Sentimental recollection of adolescence
The style of this film manages to be at once naturalistic, sentimental, and at times highly dramatic. The minutiae of daily life in a village makes the settings very real indeed. Harvesting and threshing rice, picking "egg-apples" and cotton in the mountains, gossiping over dinner.
The boy and girl, whose childhood innocence but very strong friendship seamlessly turns into more adult love (though thoroughly chaste), are mercilessly taunted by nearly everyone close to them. The impression is of a relationship developing under total and minute scrutiny. This sort of thing can happen anywhere, particularly in a small village, but in a Japanese village, the atmosphere for the young couple is beyond claustrophobic, even when they are in the wide open spaces.
The tone of the story is, and is enhanced by the generally restrained performances, highly emotional, sometimes veering towards melodrama. Though I would be hard pressed to describe this story as a romance, I can well imagine some viewers being moved to tears by the unfairness and injustice of it all.
The story was rather too simple for my liking, though this could be unfair, because I am comparing it to masterworks by the same director, such as Happiness For Us Alone.
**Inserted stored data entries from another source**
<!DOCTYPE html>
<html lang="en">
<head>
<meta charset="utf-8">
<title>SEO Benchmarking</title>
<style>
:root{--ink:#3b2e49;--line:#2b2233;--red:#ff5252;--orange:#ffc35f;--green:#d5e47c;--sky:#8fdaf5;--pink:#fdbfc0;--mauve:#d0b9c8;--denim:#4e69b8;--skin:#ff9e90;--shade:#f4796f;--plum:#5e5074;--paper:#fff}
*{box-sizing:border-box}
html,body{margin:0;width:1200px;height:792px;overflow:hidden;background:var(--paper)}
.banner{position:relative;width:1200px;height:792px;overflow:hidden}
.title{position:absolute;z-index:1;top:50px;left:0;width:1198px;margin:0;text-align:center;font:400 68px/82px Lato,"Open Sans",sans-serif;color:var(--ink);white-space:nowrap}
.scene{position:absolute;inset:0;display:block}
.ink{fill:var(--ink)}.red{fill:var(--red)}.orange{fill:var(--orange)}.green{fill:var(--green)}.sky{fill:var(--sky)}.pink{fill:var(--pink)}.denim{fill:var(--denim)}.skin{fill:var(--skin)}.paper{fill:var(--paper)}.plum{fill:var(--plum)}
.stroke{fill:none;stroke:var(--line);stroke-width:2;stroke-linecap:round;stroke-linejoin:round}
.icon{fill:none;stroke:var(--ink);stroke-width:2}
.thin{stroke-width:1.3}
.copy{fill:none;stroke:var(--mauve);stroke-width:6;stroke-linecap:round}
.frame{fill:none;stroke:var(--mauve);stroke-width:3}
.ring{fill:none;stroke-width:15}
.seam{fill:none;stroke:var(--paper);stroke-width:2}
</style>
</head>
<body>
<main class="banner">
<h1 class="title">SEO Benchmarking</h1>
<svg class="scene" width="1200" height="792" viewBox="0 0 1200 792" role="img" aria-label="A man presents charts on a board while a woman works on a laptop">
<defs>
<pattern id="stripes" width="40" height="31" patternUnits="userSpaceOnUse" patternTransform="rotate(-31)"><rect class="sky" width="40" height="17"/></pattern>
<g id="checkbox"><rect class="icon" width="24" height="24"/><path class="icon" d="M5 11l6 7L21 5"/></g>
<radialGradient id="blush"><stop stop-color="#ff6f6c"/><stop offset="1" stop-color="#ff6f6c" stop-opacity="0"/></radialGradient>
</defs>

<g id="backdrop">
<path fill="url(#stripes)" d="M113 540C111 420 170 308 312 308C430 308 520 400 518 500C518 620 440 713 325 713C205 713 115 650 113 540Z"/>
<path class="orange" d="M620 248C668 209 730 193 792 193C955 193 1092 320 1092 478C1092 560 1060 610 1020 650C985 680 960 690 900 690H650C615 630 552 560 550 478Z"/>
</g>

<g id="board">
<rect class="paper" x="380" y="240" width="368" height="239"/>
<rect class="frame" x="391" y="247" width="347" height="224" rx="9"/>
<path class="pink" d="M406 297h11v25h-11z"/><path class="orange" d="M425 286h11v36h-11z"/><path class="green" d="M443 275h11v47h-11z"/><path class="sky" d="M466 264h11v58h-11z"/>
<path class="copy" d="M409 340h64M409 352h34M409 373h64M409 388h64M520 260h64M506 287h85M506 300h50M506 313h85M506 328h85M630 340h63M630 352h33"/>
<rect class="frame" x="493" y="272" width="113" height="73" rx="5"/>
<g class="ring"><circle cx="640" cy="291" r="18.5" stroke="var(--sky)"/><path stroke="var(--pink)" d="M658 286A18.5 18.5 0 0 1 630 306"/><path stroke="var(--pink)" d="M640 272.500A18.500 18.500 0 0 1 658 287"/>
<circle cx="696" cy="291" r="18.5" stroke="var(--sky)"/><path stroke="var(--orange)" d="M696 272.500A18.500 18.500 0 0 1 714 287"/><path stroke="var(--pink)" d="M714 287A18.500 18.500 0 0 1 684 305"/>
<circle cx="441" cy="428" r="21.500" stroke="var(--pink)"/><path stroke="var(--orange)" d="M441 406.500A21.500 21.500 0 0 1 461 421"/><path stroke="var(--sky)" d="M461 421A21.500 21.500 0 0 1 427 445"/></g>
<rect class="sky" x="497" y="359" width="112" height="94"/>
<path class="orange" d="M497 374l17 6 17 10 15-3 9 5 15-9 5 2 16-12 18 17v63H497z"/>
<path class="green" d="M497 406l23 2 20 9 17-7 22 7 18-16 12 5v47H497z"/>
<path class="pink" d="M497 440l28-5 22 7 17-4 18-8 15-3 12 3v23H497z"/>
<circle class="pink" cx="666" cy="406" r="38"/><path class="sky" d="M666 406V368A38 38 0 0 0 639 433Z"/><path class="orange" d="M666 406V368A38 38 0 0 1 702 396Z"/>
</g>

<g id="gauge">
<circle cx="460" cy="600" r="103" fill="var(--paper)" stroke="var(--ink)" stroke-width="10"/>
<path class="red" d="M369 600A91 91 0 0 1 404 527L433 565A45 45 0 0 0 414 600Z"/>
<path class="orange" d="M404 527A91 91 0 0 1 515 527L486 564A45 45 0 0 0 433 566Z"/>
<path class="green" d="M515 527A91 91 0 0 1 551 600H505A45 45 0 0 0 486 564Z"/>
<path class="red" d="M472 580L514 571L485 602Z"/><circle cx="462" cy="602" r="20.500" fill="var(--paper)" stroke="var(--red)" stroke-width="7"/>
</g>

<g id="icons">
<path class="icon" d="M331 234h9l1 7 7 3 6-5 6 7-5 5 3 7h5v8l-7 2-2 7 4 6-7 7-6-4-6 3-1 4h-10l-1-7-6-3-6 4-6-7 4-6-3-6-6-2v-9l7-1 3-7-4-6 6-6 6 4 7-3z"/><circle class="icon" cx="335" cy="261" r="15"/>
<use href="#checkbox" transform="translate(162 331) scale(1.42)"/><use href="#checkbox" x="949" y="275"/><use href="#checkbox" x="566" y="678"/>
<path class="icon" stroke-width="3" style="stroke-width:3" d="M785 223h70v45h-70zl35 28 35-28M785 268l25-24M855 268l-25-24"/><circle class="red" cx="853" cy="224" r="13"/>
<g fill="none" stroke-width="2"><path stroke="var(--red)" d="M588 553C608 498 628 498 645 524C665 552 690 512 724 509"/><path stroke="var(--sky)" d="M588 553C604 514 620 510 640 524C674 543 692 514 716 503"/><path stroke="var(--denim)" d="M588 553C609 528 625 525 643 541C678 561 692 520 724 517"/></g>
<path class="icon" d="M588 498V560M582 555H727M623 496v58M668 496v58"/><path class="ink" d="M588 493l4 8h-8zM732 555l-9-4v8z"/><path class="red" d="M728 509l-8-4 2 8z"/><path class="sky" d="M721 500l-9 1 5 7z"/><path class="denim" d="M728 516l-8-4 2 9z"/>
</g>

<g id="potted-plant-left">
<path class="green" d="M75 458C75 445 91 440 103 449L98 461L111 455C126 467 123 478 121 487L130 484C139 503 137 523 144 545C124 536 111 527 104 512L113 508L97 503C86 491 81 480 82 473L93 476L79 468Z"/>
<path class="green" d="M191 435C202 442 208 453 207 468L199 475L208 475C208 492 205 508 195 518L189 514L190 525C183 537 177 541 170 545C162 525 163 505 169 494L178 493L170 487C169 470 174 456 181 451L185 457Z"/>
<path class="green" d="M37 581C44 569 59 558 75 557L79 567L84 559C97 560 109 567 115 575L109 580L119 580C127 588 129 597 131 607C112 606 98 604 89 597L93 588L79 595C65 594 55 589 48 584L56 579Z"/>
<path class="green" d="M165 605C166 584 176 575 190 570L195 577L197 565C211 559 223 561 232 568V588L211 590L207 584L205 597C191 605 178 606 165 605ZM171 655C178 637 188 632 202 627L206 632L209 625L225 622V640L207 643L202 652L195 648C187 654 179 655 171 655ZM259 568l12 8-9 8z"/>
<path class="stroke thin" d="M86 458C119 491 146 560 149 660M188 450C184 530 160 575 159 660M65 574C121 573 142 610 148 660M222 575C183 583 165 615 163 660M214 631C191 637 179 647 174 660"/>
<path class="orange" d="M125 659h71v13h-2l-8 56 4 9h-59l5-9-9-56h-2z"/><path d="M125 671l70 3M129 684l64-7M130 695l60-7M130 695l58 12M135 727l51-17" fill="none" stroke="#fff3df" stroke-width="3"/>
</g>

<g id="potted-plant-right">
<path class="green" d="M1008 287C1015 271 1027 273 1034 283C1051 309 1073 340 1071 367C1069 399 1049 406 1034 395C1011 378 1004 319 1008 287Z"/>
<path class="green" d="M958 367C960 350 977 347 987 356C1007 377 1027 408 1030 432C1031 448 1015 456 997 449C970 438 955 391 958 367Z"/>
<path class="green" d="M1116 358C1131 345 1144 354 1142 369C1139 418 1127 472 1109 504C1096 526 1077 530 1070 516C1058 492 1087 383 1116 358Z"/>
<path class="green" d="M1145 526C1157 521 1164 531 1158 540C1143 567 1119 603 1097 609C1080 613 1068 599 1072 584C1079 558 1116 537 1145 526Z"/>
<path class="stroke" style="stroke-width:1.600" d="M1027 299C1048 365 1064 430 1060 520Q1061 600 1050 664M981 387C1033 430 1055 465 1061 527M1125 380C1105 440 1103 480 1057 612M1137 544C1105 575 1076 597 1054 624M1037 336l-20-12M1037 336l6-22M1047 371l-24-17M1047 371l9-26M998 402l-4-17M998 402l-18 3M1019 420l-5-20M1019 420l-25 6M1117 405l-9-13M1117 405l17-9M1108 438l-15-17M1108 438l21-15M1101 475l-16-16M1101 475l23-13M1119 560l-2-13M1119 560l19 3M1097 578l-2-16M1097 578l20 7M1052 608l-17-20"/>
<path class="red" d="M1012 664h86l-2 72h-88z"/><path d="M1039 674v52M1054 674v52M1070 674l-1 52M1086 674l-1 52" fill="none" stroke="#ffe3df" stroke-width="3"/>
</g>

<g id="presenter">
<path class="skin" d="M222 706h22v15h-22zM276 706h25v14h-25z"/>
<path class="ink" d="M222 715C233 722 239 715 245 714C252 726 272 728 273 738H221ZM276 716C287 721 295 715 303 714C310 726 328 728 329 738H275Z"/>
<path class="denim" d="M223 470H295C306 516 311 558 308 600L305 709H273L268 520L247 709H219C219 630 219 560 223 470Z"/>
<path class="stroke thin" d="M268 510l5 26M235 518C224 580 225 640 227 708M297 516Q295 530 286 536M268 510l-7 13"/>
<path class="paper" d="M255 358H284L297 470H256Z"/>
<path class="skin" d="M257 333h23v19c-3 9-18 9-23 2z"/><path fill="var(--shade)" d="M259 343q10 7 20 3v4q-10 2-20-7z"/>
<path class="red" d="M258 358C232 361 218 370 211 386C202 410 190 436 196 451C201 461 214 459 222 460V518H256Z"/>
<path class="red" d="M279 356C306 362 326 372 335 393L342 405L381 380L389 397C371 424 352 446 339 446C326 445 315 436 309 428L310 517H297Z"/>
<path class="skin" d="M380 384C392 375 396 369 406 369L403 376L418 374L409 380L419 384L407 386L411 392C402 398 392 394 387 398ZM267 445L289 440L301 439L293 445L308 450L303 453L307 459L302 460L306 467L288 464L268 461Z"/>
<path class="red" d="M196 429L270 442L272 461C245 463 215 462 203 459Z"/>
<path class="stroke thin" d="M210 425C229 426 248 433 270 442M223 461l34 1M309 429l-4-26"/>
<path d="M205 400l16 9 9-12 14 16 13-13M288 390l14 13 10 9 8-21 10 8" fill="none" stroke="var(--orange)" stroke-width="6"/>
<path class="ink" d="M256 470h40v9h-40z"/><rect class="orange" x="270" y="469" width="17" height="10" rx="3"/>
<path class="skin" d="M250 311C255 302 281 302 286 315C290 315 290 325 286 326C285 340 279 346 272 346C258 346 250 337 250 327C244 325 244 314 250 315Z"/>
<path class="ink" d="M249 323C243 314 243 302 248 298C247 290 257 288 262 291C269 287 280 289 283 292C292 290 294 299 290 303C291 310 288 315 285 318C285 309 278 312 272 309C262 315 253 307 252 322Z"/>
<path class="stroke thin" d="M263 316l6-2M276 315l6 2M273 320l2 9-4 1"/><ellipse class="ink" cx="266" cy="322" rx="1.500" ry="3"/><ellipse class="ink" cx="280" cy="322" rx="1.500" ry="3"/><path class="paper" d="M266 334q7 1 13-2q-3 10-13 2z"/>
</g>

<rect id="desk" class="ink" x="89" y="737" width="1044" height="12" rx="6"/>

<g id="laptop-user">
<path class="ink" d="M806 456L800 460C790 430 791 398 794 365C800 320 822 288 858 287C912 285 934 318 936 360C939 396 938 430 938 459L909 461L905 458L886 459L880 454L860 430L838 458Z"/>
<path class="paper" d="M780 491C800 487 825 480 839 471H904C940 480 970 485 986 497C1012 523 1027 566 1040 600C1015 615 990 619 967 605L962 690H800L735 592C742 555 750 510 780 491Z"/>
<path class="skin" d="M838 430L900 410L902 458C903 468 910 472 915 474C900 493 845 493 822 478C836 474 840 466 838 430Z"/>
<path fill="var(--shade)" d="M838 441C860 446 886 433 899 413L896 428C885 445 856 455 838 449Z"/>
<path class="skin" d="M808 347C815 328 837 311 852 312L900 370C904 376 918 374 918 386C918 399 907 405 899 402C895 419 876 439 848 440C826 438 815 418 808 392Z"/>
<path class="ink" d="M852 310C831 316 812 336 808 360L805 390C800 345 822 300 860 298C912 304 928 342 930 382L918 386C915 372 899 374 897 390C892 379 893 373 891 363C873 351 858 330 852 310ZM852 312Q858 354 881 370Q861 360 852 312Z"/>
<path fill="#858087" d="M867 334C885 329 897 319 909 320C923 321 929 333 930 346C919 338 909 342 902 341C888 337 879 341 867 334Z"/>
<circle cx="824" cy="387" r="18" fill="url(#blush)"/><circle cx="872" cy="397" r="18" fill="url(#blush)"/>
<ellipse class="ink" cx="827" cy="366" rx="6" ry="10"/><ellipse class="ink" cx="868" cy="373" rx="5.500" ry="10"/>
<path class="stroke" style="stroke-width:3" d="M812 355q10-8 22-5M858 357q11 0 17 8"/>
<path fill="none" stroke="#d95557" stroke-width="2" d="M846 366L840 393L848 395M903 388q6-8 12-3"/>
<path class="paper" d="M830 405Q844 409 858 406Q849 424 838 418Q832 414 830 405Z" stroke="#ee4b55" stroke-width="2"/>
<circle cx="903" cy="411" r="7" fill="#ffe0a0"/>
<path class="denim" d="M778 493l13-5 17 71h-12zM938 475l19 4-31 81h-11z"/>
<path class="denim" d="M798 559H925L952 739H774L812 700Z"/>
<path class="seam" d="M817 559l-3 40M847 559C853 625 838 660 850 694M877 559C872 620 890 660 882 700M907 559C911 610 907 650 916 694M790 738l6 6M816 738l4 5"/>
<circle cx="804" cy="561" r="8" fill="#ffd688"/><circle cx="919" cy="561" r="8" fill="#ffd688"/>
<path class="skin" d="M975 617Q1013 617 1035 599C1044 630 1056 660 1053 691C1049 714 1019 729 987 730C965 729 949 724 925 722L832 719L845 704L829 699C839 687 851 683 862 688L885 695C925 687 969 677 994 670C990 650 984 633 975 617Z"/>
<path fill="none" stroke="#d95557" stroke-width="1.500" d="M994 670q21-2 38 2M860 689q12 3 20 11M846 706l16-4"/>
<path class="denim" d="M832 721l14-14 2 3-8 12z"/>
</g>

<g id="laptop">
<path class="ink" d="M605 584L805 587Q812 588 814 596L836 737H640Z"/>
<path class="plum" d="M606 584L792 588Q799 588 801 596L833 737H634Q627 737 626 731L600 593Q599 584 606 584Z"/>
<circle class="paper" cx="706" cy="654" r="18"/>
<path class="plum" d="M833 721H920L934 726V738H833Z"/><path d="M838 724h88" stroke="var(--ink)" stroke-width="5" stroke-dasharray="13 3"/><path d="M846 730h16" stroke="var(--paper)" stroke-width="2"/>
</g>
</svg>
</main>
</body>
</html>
Nevertheless, the story becomes powerful and effecting towards the end, and is difficult to forget.